[Opening Information section]

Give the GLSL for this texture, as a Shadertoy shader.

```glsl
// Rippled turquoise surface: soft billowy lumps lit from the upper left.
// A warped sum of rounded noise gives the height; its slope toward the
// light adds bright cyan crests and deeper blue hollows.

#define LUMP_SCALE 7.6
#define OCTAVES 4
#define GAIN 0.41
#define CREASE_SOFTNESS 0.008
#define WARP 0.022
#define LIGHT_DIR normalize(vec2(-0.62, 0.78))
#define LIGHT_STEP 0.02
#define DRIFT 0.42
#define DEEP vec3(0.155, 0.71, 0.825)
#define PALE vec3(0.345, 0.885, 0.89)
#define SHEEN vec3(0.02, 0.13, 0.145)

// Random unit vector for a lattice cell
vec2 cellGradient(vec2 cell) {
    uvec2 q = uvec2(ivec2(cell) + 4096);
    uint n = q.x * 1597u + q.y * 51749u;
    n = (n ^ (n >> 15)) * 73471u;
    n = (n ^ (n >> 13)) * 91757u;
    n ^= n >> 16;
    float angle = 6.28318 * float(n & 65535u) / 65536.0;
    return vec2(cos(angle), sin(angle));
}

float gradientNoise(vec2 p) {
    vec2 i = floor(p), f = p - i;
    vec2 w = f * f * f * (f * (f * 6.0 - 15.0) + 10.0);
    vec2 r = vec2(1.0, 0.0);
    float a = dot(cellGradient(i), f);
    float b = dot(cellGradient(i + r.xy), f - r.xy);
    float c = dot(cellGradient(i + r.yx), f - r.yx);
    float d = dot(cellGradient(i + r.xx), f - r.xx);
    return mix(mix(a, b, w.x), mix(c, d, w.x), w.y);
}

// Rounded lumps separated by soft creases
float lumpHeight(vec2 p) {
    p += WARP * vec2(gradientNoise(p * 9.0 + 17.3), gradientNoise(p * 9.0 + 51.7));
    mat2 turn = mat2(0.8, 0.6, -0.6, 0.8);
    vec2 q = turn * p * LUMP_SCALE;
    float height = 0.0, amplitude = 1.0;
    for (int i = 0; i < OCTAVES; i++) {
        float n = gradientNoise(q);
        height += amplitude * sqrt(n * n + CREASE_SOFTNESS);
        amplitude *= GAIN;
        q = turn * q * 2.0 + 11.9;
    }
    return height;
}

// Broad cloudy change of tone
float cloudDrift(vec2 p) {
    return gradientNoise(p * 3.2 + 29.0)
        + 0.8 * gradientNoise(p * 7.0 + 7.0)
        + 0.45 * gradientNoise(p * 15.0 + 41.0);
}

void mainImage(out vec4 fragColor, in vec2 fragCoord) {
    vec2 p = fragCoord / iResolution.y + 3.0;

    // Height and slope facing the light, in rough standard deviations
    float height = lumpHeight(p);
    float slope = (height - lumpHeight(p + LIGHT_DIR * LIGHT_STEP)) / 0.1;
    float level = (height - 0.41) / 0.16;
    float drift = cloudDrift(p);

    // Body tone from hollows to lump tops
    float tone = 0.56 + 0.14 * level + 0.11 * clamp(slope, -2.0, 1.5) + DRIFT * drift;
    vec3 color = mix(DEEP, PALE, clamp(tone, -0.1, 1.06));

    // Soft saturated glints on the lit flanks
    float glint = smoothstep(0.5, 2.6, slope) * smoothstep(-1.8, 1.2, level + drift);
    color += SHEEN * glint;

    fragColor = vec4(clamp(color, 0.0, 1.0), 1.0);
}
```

[Closing Information section]
[Opening Information section]

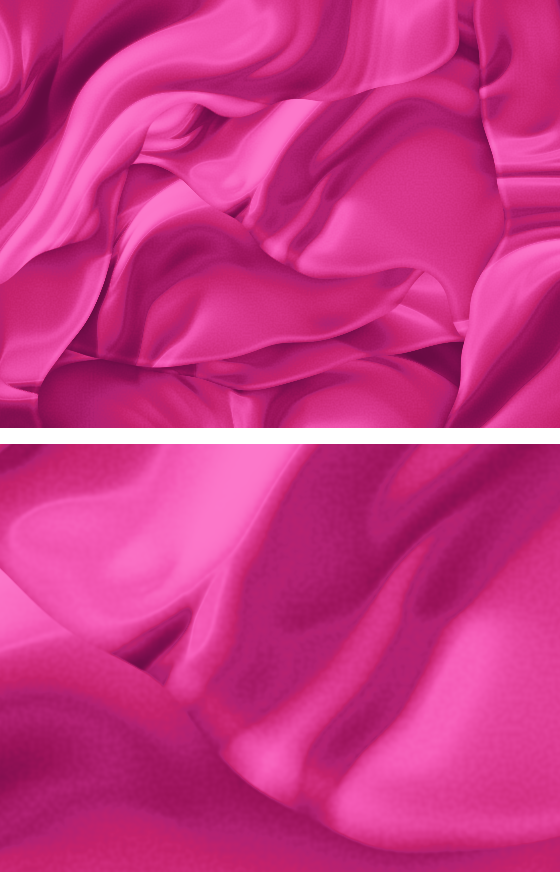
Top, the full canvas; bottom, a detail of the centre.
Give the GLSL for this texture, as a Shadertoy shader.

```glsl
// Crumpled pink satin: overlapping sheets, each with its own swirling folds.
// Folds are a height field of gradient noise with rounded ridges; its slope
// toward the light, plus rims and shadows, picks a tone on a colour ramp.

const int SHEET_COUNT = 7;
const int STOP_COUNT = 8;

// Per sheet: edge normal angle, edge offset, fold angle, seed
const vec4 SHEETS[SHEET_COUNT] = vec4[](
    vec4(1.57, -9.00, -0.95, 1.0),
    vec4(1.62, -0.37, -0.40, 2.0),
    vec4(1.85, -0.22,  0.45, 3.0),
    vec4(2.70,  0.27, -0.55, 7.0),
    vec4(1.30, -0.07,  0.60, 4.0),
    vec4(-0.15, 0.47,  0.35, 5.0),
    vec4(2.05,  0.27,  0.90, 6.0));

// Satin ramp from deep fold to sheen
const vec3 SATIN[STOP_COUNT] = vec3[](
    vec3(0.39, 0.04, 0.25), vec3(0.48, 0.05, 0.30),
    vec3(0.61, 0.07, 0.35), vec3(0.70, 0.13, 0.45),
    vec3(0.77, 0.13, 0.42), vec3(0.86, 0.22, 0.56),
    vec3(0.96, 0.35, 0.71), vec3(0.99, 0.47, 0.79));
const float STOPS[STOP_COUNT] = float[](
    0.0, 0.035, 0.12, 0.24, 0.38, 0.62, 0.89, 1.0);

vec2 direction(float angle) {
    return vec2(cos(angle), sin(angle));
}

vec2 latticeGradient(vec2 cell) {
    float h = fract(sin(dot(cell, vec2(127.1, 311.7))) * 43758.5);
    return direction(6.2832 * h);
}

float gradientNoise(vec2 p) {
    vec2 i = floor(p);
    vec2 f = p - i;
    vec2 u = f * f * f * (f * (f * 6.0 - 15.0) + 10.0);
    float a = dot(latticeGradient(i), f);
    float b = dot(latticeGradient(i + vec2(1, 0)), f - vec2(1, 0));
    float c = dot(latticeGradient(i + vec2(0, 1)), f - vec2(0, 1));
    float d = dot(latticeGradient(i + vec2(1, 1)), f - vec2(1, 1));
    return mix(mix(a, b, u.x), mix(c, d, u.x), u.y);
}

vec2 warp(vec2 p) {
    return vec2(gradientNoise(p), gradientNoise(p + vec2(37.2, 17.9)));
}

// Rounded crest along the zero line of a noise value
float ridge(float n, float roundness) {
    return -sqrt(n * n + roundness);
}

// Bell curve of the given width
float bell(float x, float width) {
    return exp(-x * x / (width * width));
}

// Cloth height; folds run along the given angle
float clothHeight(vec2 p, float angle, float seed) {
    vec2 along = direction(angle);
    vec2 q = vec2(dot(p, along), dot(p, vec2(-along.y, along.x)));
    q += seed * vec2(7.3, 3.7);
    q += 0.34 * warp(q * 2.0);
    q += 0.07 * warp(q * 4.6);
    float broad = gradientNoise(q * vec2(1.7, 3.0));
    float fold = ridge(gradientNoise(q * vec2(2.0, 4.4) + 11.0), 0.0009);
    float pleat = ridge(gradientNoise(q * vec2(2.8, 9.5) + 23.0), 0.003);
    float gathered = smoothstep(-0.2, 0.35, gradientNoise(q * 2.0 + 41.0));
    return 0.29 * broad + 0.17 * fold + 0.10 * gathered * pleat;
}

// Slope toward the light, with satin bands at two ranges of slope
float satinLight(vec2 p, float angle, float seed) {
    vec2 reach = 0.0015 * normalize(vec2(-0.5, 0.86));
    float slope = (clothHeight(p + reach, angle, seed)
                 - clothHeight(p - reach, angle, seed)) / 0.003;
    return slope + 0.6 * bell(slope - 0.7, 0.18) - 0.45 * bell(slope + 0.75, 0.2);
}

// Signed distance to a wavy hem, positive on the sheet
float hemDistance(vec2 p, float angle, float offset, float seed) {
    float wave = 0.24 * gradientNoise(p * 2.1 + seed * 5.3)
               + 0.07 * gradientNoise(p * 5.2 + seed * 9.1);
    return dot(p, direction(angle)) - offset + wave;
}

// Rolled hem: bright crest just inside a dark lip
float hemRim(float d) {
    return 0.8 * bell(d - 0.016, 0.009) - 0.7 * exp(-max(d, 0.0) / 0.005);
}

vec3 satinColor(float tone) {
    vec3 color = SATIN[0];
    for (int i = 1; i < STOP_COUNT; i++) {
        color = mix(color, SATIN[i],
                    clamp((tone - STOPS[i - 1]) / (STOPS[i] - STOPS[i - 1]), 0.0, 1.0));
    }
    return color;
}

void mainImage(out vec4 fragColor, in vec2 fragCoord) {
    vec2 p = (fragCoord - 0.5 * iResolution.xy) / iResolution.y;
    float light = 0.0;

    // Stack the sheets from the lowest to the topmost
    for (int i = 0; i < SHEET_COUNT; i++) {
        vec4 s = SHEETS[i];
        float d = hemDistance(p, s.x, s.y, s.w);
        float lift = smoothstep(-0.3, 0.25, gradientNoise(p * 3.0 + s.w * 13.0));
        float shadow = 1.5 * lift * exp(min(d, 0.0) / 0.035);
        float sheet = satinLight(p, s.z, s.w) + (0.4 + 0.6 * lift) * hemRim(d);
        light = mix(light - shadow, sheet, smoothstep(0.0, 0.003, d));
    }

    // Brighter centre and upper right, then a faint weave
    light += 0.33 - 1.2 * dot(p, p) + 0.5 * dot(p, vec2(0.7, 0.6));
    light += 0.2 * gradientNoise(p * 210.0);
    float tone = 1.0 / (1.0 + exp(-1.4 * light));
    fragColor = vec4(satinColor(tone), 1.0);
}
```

[Closing Information section]
[Opening Information section]

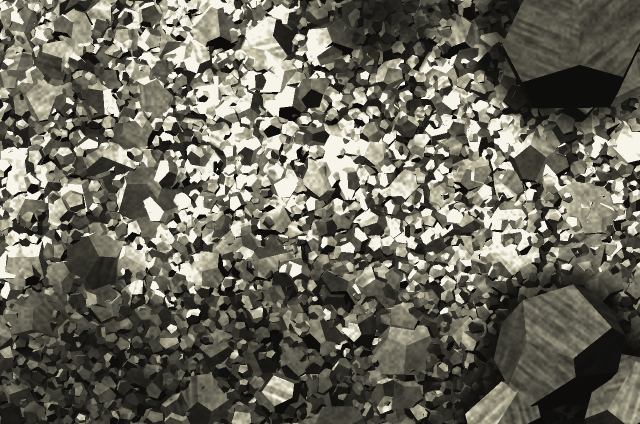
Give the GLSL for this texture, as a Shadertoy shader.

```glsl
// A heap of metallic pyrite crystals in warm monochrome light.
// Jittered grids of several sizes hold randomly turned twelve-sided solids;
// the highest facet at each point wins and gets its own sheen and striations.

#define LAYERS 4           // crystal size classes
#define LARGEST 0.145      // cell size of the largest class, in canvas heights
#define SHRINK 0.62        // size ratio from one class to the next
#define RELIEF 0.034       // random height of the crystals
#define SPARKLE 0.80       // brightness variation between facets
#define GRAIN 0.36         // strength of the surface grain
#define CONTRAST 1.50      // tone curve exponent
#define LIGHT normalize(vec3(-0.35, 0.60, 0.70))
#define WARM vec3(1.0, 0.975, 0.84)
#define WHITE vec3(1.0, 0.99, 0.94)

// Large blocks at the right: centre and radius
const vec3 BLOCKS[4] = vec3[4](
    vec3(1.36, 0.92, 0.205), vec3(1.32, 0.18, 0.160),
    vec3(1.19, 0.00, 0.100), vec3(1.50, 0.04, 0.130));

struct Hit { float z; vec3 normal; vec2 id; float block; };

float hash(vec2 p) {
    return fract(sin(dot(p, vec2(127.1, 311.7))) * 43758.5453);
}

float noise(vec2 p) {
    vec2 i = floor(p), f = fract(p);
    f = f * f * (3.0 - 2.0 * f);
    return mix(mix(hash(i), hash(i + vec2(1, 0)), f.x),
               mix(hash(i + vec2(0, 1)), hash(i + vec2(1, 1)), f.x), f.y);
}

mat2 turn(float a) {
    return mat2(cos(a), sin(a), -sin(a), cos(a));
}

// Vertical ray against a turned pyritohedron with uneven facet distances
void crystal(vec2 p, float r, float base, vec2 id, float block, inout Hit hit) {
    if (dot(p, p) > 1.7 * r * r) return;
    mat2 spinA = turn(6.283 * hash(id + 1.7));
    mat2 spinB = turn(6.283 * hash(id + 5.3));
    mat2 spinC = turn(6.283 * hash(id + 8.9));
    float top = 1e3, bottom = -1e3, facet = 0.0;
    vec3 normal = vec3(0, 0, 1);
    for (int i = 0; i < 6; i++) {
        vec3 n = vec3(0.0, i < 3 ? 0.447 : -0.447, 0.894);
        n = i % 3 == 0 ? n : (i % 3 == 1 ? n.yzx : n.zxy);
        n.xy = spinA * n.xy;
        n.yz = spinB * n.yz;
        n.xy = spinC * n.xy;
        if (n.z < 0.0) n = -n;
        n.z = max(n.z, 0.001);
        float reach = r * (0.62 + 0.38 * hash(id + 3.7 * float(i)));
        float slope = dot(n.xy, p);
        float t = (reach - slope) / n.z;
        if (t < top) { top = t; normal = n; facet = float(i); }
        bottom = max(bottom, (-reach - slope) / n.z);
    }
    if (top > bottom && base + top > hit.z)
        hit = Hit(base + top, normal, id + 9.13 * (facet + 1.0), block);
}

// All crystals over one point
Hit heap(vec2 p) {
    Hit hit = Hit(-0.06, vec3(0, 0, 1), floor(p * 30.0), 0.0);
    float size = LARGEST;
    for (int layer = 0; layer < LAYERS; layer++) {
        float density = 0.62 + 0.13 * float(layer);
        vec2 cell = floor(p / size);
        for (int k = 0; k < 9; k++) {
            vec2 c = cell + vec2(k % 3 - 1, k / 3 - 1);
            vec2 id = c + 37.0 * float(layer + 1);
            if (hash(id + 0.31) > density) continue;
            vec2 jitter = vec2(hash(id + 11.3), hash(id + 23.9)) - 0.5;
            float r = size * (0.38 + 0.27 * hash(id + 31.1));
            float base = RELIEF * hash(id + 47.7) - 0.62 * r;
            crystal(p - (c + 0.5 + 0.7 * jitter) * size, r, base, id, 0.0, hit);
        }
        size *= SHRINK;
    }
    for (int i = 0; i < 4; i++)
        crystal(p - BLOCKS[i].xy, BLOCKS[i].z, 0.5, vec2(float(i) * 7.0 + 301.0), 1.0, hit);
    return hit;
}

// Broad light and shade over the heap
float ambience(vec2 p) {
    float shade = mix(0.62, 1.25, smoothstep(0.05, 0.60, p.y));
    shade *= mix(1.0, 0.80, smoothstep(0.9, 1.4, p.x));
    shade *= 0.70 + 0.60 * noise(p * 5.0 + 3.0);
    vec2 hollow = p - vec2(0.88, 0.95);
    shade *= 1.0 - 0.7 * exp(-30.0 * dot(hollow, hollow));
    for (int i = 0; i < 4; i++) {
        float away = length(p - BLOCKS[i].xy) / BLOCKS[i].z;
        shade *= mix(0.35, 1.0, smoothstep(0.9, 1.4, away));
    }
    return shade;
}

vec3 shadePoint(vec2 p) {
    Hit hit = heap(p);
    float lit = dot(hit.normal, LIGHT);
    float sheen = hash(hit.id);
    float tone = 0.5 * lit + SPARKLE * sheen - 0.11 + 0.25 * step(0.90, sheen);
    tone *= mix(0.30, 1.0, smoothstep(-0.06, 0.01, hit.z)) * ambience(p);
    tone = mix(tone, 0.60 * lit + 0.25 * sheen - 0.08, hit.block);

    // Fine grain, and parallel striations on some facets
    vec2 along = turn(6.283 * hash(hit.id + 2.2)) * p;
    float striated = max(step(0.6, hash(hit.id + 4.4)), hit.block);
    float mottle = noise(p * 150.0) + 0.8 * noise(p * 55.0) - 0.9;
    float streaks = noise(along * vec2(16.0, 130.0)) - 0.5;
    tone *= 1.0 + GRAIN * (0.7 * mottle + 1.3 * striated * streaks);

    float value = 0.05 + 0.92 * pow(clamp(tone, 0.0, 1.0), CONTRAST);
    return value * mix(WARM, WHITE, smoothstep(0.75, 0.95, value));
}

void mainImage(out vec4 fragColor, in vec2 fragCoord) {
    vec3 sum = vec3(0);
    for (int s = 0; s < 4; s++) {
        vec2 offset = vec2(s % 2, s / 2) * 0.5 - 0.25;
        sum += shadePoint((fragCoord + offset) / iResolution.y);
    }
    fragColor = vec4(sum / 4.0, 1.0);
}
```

[Closing Information section]

Show every line from the entries above in which "cellGradient" appears.

vec2 cellGradient(vec2 cell) {
    float a = dot(cellGradient(i), f);
    float b = dot(cellGradient(i + r.xy), f - r.xy);
    float c = dot(cellGradient(i + r.yx), f - r.yx);
    float d = dot(cellGradient(i + r.xx), f - r.xx);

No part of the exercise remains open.